* PROBLEM DETAILS: What is needed is each line of the data below that holds the string "noise".

* Dataset entries:
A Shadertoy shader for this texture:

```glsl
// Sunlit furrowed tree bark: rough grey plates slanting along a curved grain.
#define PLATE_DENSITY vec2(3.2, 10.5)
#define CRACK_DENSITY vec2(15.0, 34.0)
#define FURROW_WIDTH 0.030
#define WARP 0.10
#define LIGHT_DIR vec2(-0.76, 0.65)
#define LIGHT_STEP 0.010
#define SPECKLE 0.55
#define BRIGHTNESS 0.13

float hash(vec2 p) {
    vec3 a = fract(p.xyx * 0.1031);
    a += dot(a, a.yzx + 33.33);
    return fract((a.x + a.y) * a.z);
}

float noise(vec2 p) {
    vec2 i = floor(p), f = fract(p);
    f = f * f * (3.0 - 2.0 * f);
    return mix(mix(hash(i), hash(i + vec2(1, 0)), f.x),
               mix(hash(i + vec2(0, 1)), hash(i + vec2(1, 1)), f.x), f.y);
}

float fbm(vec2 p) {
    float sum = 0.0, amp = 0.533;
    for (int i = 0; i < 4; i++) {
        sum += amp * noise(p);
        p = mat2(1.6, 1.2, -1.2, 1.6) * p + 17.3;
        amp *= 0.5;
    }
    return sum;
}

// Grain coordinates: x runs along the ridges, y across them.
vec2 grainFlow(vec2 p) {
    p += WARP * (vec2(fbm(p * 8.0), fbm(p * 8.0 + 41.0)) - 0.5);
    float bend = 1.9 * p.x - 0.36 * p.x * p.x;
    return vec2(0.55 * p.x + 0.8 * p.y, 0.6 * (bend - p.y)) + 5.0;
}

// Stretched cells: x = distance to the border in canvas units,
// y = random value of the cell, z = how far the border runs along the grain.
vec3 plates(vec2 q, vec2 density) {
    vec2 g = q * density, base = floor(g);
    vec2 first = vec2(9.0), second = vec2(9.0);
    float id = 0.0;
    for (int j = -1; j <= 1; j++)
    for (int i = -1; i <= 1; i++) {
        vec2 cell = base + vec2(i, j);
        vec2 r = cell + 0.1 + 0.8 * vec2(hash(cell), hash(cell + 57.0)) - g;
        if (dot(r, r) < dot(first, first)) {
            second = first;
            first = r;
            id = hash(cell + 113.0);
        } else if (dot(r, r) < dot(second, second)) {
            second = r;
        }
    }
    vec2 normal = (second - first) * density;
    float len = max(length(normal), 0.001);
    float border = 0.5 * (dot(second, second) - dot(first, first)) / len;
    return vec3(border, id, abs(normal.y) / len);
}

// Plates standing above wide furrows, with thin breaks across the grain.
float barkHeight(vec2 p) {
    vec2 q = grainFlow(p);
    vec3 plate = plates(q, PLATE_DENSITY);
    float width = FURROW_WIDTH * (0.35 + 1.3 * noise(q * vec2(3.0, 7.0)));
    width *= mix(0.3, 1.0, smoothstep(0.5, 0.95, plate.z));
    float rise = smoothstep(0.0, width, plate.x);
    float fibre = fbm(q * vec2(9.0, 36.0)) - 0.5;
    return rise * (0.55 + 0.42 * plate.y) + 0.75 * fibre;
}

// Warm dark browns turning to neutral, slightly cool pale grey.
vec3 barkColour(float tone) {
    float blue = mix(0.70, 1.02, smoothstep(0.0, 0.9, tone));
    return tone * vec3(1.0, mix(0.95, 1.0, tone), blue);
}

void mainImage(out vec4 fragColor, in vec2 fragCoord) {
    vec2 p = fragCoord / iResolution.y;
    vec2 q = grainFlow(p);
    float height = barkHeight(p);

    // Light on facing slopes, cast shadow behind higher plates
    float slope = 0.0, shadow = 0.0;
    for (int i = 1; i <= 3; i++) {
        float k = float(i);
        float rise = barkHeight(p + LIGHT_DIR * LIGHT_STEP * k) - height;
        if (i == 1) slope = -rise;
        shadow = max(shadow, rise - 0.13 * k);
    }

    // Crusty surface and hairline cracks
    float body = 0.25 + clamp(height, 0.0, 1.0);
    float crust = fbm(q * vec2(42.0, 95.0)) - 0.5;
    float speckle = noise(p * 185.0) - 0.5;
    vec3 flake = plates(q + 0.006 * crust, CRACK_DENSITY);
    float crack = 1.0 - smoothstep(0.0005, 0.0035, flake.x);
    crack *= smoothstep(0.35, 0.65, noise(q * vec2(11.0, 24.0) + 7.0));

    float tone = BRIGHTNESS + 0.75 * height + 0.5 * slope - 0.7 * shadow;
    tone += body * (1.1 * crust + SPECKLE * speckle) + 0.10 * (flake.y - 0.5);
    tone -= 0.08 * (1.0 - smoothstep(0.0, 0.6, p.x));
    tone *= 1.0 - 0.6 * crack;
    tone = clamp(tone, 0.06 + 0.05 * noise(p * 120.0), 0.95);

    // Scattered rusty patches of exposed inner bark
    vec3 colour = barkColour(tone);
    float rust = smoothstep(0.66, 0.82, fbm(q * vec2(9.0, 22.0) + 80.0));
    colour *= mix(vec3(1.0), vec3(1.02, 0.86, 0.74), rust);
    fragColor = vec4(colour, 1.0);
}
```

* WRITTEN ANSWER:
float noise(vec2 p) {
        sum += amp * noise(p);
    float width = FURROW_WIDTH * (0.35 + 1.3 * noise(q * vec2(3.0, 7.0)));
    float speckle = noise(p * 185.0) - 0.5;
    crack *= smoothstep(0.35, 0.65, noise(q * vec2(11.0, 24.0) + 7.0));
    tone = clamp(tone, 0.06 + 0.05 * noise(p * 120.0), 0.95);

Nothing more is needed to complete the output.